#### HOW TO COMPLETE THIS TASK
The word "with" may appear in lines of the data below. Say how many lines hold it, giving only the number.
DATA SUPPLIED START
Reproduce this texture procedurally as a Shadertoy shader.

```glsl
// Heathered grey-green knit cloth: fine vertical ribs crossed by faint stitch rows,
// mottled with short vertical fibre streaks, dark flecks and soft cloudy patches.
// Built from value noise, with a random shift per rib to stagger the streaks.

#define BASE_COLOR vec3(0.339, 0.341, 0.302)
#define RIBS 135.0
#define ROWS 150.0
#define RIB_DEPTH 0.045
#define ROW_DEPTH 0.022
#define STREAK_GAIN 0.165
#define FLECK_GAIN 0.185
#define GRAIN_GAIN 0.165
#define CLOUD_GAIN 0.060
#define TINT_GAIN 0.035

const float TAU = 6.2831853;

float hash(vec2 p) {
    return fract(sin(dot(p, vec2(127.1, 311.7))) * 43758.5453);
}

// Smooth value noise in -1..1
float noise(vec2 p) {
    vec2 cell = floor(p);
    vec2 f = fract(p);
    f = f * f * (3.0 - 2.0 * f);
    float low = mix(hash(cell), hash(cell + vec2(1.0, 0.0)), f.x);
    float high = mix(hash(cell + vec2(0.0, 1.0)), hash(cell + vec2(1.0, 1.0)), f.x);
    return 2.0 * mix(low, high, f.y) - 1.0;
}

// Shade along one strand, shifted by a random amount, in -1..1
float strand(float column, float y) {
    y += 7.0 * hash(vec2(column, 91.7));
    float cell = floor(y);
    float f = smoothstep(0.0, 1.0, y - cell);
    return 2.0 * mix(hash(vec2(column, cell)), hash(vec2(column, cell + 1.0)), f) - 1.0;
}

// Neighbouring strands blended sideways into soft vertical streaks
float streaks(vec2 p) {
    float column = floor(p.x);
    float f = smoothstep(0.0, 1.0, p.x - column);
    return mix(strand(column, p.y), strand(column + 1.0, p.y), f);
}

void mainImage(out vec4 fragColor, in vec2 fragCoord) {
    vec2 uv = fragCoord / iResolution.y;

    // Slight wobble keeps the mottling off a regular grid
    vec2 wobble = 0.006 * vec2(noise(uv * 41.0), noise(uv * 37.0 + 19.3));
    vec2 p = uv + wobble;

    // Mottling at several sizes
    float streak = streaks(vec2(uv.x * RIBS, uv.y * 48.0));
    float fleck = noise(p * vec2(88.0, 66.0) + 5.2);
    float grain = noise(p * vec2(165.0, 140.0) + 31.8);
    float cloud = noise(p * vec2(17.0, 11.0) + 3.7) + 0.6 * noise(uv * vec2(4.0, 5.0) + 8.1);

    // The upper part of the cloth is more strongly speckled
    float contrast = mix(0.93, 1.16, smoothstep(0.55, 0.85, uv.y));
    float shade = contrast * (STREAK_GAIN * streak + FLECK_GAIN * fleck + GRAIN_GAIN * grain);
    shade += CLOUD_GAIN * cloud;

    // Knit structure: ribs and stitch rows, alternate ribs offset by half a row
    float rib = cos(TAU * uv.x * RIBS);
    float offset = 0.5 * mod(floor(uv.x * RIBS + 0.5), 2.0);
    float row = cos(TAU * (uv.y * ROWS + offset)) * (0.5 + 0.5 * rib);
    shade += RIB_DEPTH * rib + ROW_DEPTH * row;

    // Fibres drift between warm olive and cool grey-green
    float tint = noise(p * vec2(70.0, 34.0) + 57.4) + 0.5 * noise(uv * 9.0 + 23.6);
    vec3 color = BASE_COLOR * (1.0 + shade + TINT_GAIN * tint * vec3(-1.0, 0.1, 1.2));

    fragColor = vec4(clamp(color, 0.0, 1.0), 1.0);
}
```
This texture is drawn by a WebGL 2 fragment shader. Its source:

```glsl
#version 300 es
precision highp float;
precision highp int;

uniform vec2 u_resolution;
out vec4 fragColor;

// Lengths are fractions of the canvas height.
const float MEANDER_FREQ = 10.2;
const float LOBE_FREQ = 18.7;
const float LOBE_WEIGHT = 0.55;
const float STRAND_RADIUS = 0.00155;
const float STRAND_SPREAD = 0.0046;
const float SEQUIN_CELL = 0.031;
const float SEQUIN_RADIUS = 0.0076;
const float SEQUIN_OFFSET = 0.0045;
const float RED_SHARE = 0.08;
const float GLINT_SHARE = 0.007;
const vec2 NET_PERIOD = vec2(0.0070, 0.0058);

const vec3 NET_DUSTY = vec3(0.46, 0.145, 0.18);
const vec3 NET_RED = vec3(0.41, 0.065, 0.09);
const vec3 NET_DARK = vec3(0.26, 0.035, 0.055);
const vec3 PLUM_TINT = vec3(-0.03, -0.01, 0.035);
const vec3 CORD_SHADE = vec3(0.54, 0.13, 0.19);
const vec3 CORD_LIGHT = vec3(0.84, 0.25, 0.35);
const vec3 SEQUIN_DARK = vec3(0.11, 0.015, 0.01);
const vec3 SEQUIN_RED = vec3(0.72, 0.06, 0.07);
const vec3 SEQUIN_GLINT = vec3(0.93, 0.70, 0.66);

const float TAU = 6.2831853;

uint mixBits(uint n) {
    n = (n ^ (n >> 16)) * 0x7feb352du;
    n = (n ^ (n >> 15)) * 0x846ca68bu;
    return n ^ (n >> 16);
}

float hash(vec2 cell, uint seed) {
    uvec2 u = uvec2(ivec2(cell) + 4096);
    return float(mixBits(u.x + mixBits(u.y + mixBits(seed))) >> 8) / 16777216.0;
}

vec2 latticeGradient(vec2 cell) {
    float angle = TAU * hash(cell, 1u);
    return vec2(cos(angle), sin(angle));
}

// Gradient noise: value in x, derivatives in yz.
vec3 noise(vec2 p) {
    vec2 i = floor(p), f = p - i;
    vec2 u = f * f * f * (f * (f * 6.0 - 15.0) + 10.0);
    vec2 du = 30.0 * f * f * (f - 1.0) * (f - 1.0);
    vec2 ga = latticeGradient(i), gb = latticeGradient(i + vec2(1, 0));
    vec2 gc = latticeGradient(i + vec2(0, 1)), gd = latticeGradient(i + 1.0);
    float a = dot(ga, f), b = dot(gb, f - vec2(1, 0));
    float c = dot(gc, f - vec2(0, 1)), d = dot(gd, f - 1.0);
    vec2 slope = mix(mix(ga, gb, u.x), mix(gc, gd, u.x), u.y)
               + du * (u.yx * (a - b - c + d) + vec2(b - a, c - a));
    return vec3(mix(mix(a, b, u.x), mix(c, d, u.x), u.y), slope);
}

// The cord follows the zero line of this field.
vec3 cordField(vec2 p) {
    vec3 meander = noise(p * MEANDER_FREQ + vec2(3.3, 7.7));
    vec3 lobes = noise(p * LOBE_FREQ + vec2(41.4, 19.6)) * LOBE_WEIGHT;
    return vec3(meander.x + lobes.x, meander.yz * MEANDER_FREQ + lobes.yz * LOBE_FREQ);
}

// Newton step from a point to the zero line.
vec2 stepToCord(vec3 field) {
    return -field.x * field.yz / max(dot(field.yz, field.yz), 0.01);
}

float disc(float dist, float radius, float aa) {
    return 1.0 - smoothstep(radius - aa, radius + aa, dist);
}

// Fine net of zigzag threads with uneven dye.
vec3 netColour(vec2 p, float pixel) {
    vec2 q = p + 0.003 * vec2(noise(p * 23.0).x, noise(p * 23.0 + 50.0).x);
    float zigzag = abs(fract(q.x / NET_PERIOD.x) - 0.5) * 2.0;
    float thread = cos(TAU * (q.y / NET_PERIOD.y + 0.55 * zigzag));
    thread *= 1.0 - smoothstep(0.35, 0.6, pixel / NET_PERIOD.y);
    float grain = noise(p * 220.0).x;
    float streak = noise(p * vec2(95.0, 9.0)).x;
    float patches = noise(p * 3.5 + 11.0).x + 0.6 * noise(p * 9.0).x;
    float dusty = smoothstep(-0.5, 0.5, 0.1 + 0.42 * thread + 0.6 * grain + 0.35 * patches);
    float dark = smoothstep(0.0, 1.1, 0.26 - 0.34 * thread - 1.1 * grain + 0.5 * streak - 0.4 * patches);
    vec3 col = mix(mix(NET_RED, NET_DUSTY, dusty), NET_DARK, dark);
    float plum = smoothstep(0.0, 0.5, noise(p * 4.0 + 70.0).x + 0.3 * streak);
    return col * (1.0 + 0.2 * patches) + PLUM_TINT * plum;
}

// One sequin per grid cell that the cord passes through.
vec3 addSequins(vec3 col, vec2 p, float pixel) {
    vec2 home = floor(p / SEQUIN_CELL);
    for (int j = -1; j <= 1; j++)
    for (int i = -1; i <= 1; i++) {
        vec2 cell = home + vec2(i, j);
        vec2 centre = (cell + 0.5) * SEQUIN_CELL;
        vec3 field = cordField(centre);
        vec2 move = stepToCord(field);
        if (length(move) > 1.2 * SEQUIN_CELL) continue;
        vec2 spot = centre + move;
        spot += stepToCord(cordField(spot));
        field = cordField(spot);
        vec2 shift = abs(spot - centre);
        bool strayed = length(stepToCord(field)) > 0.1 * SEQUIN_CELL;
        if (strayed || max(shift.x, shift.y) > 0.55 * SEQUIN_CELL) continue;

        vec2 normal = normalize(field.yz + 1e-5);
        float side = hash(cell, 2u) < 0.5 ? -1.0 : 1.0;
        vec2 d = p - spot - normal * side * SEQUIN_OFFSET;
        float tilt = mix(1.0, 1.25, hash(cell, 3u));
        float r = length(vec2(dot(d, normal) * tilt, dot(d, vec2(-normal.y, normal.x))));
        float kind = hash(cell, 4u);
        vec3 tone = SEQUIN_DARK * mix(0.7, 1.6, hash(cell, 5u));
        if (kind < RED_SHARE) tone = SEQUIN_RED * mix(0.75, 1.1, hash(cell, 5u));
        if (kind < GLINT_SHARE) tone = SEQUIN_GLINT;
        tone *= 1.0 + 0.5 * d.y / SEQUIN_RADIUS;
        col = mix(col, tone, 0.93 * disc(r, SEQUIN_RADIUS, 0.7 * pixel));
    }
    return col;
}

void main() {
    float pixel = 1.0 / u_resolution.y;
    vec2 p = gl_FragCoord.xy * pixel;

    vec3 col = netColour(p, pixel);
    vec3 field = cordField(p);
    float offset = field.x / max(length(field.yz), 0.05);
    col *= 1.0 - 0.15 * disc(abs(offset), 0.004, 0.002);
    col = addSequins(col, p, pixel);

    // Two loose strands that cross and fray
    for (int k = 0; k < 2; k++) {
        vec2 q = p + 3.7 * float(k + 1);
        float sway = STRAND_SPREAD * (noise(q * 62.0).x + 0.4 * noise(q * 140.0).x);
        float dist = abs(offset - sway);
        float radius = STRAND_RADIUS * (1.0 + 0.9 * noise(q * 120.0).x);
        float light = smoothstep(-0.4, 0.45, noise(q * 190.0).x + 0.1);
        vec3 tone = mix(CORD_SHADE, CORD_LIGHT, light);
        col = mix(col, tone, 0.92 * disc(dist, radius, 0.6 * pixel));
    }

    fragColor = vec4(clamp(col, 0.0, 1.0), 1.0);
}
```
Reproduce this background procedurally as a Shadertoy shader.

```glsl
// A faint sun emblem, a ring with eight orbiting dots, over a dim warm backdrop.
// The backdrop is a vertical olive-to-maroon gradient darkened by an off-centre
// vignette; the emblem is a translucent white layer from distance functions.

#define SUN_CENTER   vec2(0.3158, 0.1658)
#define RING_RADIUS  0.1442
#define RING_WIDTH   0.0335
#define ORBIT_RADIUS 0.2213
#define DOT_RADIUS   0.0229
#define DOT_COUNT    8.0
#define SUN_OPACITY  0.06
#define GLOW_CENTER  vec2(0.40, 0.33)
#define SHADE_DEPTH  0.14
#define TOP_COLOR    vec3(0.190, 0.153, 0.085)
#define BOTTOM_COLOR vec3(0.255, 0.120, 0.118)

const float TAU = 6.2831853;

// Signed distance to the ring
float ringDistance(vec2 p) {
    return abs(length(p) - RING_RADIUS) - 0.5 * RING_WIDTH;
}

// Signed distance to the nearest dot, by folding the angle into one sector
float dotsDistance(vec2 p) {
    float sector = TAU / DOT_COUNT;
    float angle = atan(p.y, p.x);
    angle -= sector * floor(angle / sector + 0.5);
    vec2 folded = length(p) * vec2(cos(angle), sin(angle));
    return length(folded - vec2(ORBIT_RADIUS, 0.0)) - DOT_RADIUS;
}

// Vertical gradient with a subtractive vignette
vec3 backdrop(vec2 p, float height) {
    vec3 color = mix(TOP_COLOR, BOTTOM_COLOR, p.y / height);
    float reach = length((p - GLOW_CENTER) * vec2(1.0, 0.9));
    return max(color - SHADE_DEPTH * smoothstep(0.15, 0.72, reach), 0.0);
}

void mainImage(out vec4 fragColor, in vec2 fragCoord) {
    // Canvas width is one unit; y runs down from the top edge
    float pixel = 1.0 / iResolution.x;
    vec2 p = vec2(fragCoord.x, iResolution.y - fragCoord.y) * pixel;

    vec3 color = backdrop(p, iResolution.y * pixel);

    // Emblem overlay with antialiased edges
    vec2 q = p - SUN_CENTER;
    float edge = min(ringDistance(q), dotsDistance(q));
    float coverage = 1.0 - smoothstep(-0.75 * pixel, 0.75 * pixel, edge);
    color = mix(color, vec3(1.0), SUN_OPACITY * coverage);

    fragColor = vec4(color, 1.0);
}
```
DATA SUPPLIED END
#### ANSWER FOR THE TASK
6